▸ **TASK GOAL**
From the records below, return every line containing the word "flake".

(Stored data entries)
★ ★ ★ ★ ★ ★ ★

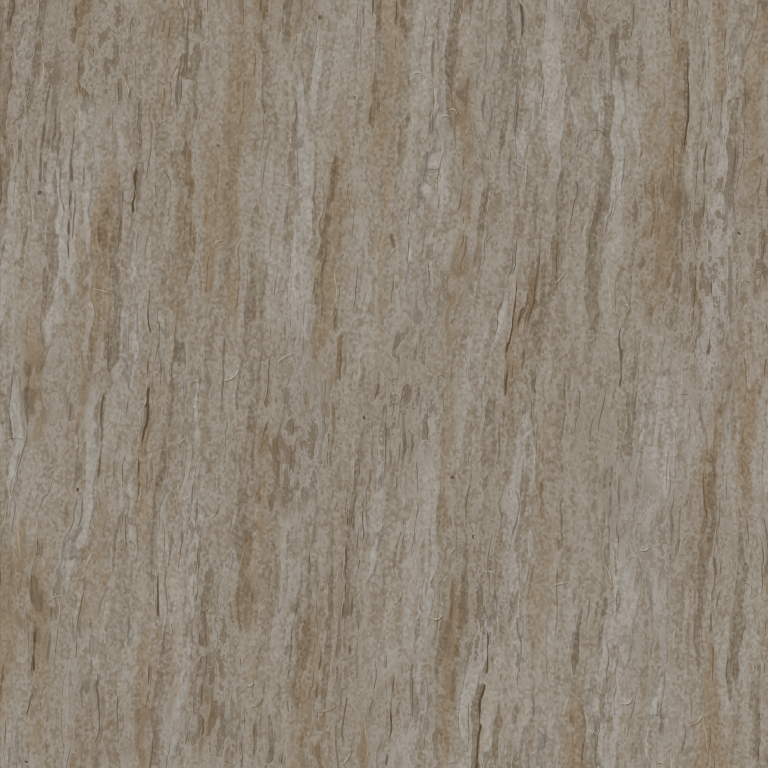
Write a Shadertoy shader that draws this texture.

```glsl
const vec3 BROWN = vec3(0.46, 0.39, 0.305);
const vec3 GREY = vec3(0.645, 0.625, 0.590);
const vec3 OCHRE = vec3(0.525, 0.435, 0.325);
const vec3 PALE = vec3(0.645, 0.630, 0.610);
const vec3 DIRT = vec3(0.39, 0.32, 0.235);
const vec3 CRACK = vec3(0.29, 0.225, 0.15);
const vec3 SPLINTER = vec3(0.76, 0.72, 0.64);

const float LEAN = 0.06;          // sideways drift of the grain per unit of height
const float BASE_TONE = 0.70;     // 0 = brown, 1 = grey
const float FIBRE_CONTRAST = 0.36;
const float GRIT_CONTRAST = 0.50;
const float OCHRE_AMOUNT = 0.50;
const float PALE_AMOUNT = 0.48;
const float DIRT_AMOUNT = 0.62;

vec3 hash3(vec2 p) {
    vec3 q = fract(p.xyx * vec3(0.1031, 0.1030, 0.0973));
    q += dot(q, q.yxz + 33.33);
    return fract((q.xxy + q.yzz) * q.zyx);
}

// Smooth cellular noise: random cell values blended by distance
float cells(vec2 p) {
    vec2 id = floor(p), f = fract(p);
    float sum = 0.0, total = 0.0;
    for (int y = -1; y <= 1; y++)
    for (int x = -1; x <= 1; x++) {
        vec2 o = vec2(x, y);
        vec3 h = hash3(id + o);
        vec2 d = o + h.xy - f;
        float w = exp(-6.0 * dot(d, d));
        sum += w * h.z;
        total += w;
    }
    return sum / total;
}

// Scattered tapered strokes; size is half width and half length
float strokes(vec2 p, vec2 grid, vec2 size, float spread, float bend, float density) {
    vec2 id = floor(p * grid);
    float aa = 0.7 / iResolution.y, cover = 0.0;
    for (int y = -1; y <= 1; y++)
    for (int x = -1; x <= 1; x++) {
        vec2 cell = id + vec2(x, y);
        vec3 place = hash3(cell + grid), shape = hash3(cell + grid.yx + 71.0);
        vec2 d = p - (cell + place.xy) / grid;
        float a = (shape.x - 0.5) * spread;
        d = mat2(cos(a), -sin(a), sin(a), cos(a)) * d;
        float t = d.y / (size.y * mix(0.35, 1.0, shape.y));
        float taper = sqrt(max(0.0, 1.0 - t * t));
        float edge = abs(d.x + bend * (shape.z - 0.5) * size.y * t * t) - size.x * taper;
        float mark = (1.0 - smoothstep(-aa, aa, edge)) * smoothstep(0.0, 0.5, taper);
        cover = max(cover, mark * step(place.z, density) * mix(0.45, 1.0, shape.z));
    }
    return cover;
}

void mainImage(out vec4 fragColor, in vec2 fragCoord) {
    vec2 p = fragCoord / iResolution.y;

    // Grain coordinates: leaning and gently wavy, with ragged fibres
    vec2 g = p;
    g.x -= LEAN * p.y + 0.025 * (cells(p * vec2(5.0, 2.0)) - 0.5);
    g.x += 0.0020 * sin(p.y * 23.0 + p.x * 31.0) + 0.001 * sin(p.y * 71.0 - p.x * 47.0);
    g.x += 0.004 * (cells(p * vec2(90.0, 45.0)) - 0.5);

    // Fibres from broad bands down to fine grit
    float broad = cells(g * vec2(28.0, 3.0)) - 0.5;
    float mid = cells(g * vec2(80.0, 6.0) + 13.0) - 0.5;
    float fine = cells(g * vec2(210.0, 16.0) + 37.0) - 0.5;
    float grit = cells(p * vec2(330.0, 270.0)) - 0.5;
    float flake = cells(g * vec2(130.0, 55.0) + 5.0) - 0.5;
    float tone = BASE_TONE + FIBRE_CONTRAST * (0.3 * broad + 0.6 * mid + fine);
    tone += GRIT_CONTRAST * grit + 0.24 * flake;
    vec3 col = mix(BROWN, GREY, clamp(tone, -0.1, 1.2));

    // Ochre stains along the grain
    float stain = cells(g * vec2(42.0, 4.0) + 91.0) + 0.35 * mid + 0.3 * flake + 0.2 * fine;
    vec3 ochre = OCHRE + 0.10 * grit + 0.06 * fine;
    col = mix(col, ochre, OCHRE_AMOUNT * smoothstep(0.58, 0.90, stain));

    // Pale weathered slivers with a dark rim
    float sliver = cells(g * vec2(30.0, 3.8) + 53.0) + 0.35 * mid + 0.3 * flake + 0.25 * fine;
    float pale = smoothstep(0.72, 0.84, sliver);
    float rim = smoothstep(0.66, 0.72, sliver) * (1.0 - pale);
    col = mix(col, PALE + 0.12 * grit + 0.08 * fine, PALE_AMOUNT * pale);
    col *= 1.0 - 0.14 * rim * smoothstep(-0.1, 0.2, fine);

    // Speckled dirt in patches and thin streaks
    float patches = smoothstep(0.48, 0.82, cells(p * vec2(12.0, 7.0) + 27.0));
    float broken = smoothstep(0.02, 0.36, 0.6 * flake + 0.4 * mid + 0.5 * fine + 0.6 * grit);
    float streak = smoothstep(0.74, 0.98, cells(g * vec2(75.0, 5.0) + 7.0) + 0.4 * fine + 0.3 * flake);
    vec3 dirt = DIRT + 0.10 * grit;
    col = mix(col, dirt, DIRT_AMOUNT * max(broken * mix(0.15, 1.0, patches), 0.75 * streak));

    // Cracks, hairlines and pits
    float crack = strokes(g, vec2(17.0, 5.0), vec2(0.0016, 0.15), 0.06, 0.05, 0.36);
    float hairline = strokes(g, vec2(52.0, 15.0), vec2(0.0008, 0.055), 0.12, 0.1, 0.45);
    float pit = strokes(p, vec2(11.0), vec2(0.0025, 0.0035), 3.0, 0.0, 0.14);
    float wear = smoothstep(-0.30, 0.20, flake + 0.5 * fine);
    col = mix(col, CRACK, max(max(0.75 * crack, 0.5 * hairline) * wear, 0.7 * pit));

    // Curled splinters, each with a small shadow
    vec2 drop = vec2(0.0016, -0.0018);
    vec2 curlGrid = vec2(24.0, 22.0), curlSize = vec2(0.0009, 0.015);
    float shade = strokes(p - drop, curlGrid, curlSize, 3.0, 0.7, 0.15);
    float curl = strokes(p, curlGrid, curlSize, 3.0, 0.7, 0.15);
    float sliverLine = strokes(g, vec2(26.0, 13.0), vec2(0.0008, 0.04), 0.4, 0.2, 0.26);
    col = mix(col, CRACK, 0.35 * shade);
    col = mix(col, SPLINTER, max(0.7 * curl, 0.5 * sliverLine) * wear);

    fragColor = vec4(clamp(col, 0.0, 1.0), 1.0);
}
```
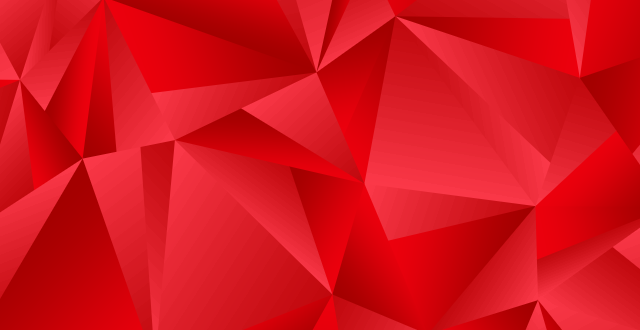
A Shadertoy shader for this background:

```glsl
// Low-poly backdrop of crumpled red facets, each shaded by its own linear gradient.
#define DENSITY 2.3       // mesh cells per canvas height
#define JITTER 0.66       // how far mesh corners stray from the grid
#define SPLIT_SHARE 0.7   // share of triangles cut into two facets
#define DEEP_SHARE 0.45   // share of facets using the deep ramp
#define BANDS 15.0        // faint steps in the light gradients
#define SEED 37.0
#define DEEP_DARK vec3(0.64, 0.0, 0.0)
#define DEEP_BRIGHT vec3(0.925, 0.0, 0.05)
#define LIGHT_DARK vec3(0.755, 0.03, 0.05)
#define LIGHT_BRIGHT vec3(0.99, 0.225, 0.29)

vec2 hash2(vec2 q) {
    vec3 v = fract(q.xyx * vec3(0.1031, 0.1030, 0.0973));
    v += dot(v, v.yzx + 33.33);
    return fract((v.xx + v.yz) * v.zy);
}

float cross2(vec2 a, vec2 b) { return a.x * b.y - a.y * b.x; }

// Mesh corner: staggered rows plus random displacement.
vec2 corner(vec2 id) {
    float stagger = 0.5 * mod(id.y, 2.0);
    return id + vec2(stagger, 0.0) + JITTER * (hash2(id + SEED) - 0.5);
}

float edgeDistance(vec2 p, vec2 a, vec2 b) {
    return cross2(b - a, p - a) / max(length(b - a), 1e-4);
}

// Signed distance to the triangle's edge lines, positive inside.
float triangleDistance(vec2 p, vec2 a, vec2 b, vec2 c) {
    float winding = cross2(b - a, c - a) < 0.0 ? -1.0 : 1.0;
    return min(winding * edgeDistance(p, a, b),
           min(winding * edgeDistance(p, b, c), winding * edgeDistance(p, c, a)));
}

// Gradient across the facet, scaled to run from one extreme corner to the other.
vec3 facetColor(vec2 p, vec2 a, vec2 b, vec2 c, vec2 key, float tone) {
    float angle = 6.2832 * hash2(key + 71.0).x;
    vec2 dir = vec2(cos(angle), sin(angle));
    vec3 ends = vec3(dot(a, dir), dot(b, dir), dot(c, dir));
    float low = min(ends.x, min(ends.y, ends.z));
    float high = max(ends.x, max(ends.y, ends.z));
    float t = clamp((dot(p, dir) - low) / max(high - low, 1e-4), 0.0, 1.0);
    if (fract(tone) < DEEP_SHARE)
        return mix(DEEP_DARK, DEEP_BRIGHT, smoothstep(0.0, 1.0, t));
    float stepped = (floor(t * BANDS) + 0.5) / BANDS;
    return mix(LIGHT_DARK, LIGHT_BRIGHT, pow(mix(t, stepped, 0.6), 1.2));
}

// Accumulates colour weighted by antialiased coverage.
void addFacet(inout vec4 sum, vec2 p, float pixel, vec2 a, vec2 b, vec2 c, vec2 key, float tone) {
    float cover = clamp(0.5 + triangleDistance(p, a, b, c) / pixel, 0.0, 1.0);
    if (cover > 0.0) sum += cover * vec4(facetColor(p, a, b, c, key, tone), 1.0);
}

// A mesh triangle, often cut from a random corner to the opposite side.
void addTriangle(inout vec4 sum, vec2 p, float pixel, vec2 a, vec2 b, vec2 c, vec2 key, float tone) {
    if (triangleDistance(p, a, b, c) < -pixel) return;
    vec2 pick = hash2(key + 113.0);
    if (pick.x > SPLIT_SHARE) {
        addFacet(sum, p, pixel, a, b, c, key, tone);
        return;
    }
    float turn = floor(3.0 * pick.y);
    vec2 apex = turn < 1.0 ? a : (turn < 2.0 ? b : c);
    vec2 left = turn < 1.0 ? b : (turn < 2.0 ? c : a);
    vec2 right = turn < 1.0 ? c : (turn < 2.0 ? a : b);
    vec2 cut = mix(left, right, mix(0.28, 0.72, hash2(key + 191.0).x));
    addFacet(sum, p, pixel, apex, left, cut, key, tone);
    addFacet(sum, p, pixel, apex, cut, right, key + vec2(0.0, 1.0), tone + 0.32);
}

void mainImage(out vec4 fragColor, in vec2 fragCoord) {
    vec2 p = DENSITY * fragCoord / iResolution.y;
    float pixel = DENSITY / iResolution.y;
    vec2 base = floor(p);
    vec4 sum = vec4(0.0);

    for (int y = -1; y <= 1; y++)
    for (int x = -2; x <= 1; x++) {
        vec2 id = base + vec2(x, y);
        vec2 a = corner(id);
        vec2 b = corner(id + vec2(1.0, 0.0));
        vec2 c = corner(id + vec2(1.0, 1.0));
        vec2 d = corner(id + vec2(0.0, 1.0));
        vec2 key = 4.0 * id + SEED;
        float tone = dot(id, vec2(0.618, 0.245)) + 0.1 * hash2(key).x;

        // Cut each quad along its shorter diagonal.
        if (distance(a, c) < distance(b, d)) {
            addTriangle(sum, p, pixel, a, b, c, key, tone);
            addTriangle(sum, p, pixel, a, c, d, key + vec2(2.0, 0.0), tone + 0.5);
        } else {
            addTriangle(sum, p, pixel, a, b, d, key, tone);
            addTriangle(sum, p, pixel, b, c, d, key + vec2(2.0, 0.0), tone + 0.5);
        }
    }
    vec3 color = sum.a > 0.0 ? sum.rgb / sum.a : mix(DEEP_DARK, DEEP_BRIGHT, 0.5);
    fragColor = vec4(color, 1.0);
}
```
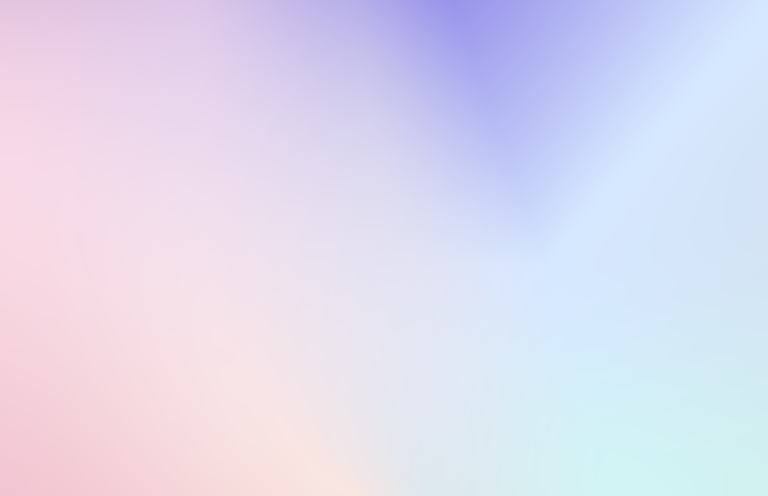
Write a Shadertoy shader that draws this background.

```glsl
const vec3 SKY = vec3(0.84, 0.91, 1.0);
const vec3 MINT = vec3(0.82, 0.96, 0.96);
const vec3 VIOLET = vec3(0.60, 0.58, 0.92);
const float APEX_HEIGHT = 0.46;

// Smooth cubic through four colours at heights 0, 1/3, 2/3 and 1
vec3 columnRamp(float height, vec3 bottom, vec3 low, vec3 high, vec3 top) {
    float t = 3.0 * height;
    float a = t - 1.0, b = t - 2.0, c = t - 3.0;
    return -bottom * a * b * c / 6.0 + low * t * b * c / 2.0
         - high * t * a * c / 2.0 + top * t * a * b / 6.0;
}

// Progress between two seams, with partly softened ends
float seamBlend(float x, float start, float end, float softness) {
    float t = clamp((x - start) / max(end - start, 0.001), 0.0, 1.0);
    return mix(t, t * t * (3.0 - 2.0 * t), softness);
}

vec3 roseColumn(float height) {
    return columnRamp(height, vec3(0.95, 0.77, 0.82), vec3(0.965, 0.83, 0.87),
                      vec3(0.972, 0.85, 0.905), vec3(0.89, 0.77, 0.87));
}

vec3 peachColumn(float height) {
    return columnRamp(height, vec3(0.975, 0.90, 0.88), vec3(0.967, 0.89, 0.912),
                      vec3(0.932, 0.86, 0.93), vec3(0.87, 0.78, 0.91));
}

vec3 lilacColumn(float height) {
    return columnRamp(height, vec3(0.87, 0.91, 0.935), vec3(0.897, 0.90, 0.95),
                      vec3(0.86, 0.847, 0.94), vec3(0.72, 0.69, 0.92));
}

vec3 edgeColumn(float height) {
    vec3 color = mix(vec3(0.82, 0.94, 0.94), vec3(0.83, 0.89, 0.96),
                     smoothstep(0.0, 0.6, height));
    return mix(color, SKY, smoothstep(0.65, 1.0, height));
}

vec3 meshGradient(vec2 uv) {
    float x = uv.x, height = uv.y;

    // Slanted seams, from left to right
    float peachSeam = 0.25 + 0.21 * pow(1.0 - height, 4.0);
    float lilacSeam = mix(0.56, 0.45, height);
    float violetSeam = mix(0.815, 0.59, height);
    float skySeam = max(violetSeam, 0.71 + 0.56 * (height - APEX_HEIGHT));

    // Mint rises into sky; violet grows above the apex
    vec3 skyColor = mix(MINT, SKY, smoothstep(0.0, APEX_HEIGHT, height));
    float violetAmount = clamp((height - APEX_HEIGHT) / (1.0 - APEX_HEIGHT), 0.0, 1.0);
    vec3 violetColor = mix(skyColor, VIOLET, violetAmount);

    // Blend the columns across their seams
    vec3 color = mix(roseColumn(height), peachColumn(height),
                     seamBlend(x, 0.0, peachSeam, 0.5));
    color = mix(color, lilacColumn(height), seamBlend(x, peachSeam, lilacSeam, 0.4));
    color = mix(color, violetColor, seamBlend(x, lilacSeam, violetSeam, 0.4));
    color = mix(color, skyColor, seamBlend(x, violetSeam, skySeam, 0.3));
    return mix(color, edgeColumn(height), seamBlend(x, skySeam, 1.02, 0.4));
}

void mainImage(out vec4 fragColor, in vec2 fragCoord) {
    vec2 uv = fragCoord / iResolution.xy;
    fragColor = vec4(clamp(meshGradient(uv), 0.0, 1.0), 1.0);
}
```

★ ★ ★ ★ ★ ★ ★

▸ **WORKED SOLUTION**
    float flake = cells(g * vec2(130.0, 55.0) + 5.0) - 0.5;
    tone += GRIT_CONTRAST * grit + 0.24 * flake;
    float stain = cells(g * vec2(42.0, 4.0) + 91.0) + 0.35 * mid + 0.3 * flake + 0.2 * fine;
    float sliver = cells(g * vec2(30.0, 3.8) + 53.0) + 0.35 * mid + 0.3 * flake + 0.25 * fine;
    float broken = smoothstep(0.02, 0.36, 0.6 * flake + 0.4 * mid + 0.5 * fine + 0.6 * grit);
    float streak = smoothstep(0.74, 0.98, cells(g * vec2(75.0, 5.0) + 7.0) + 0.4 * fine + 0.3 * flake);
    float wear = smoothstep(-0.30, 0.20, flake + 0.5 * fine);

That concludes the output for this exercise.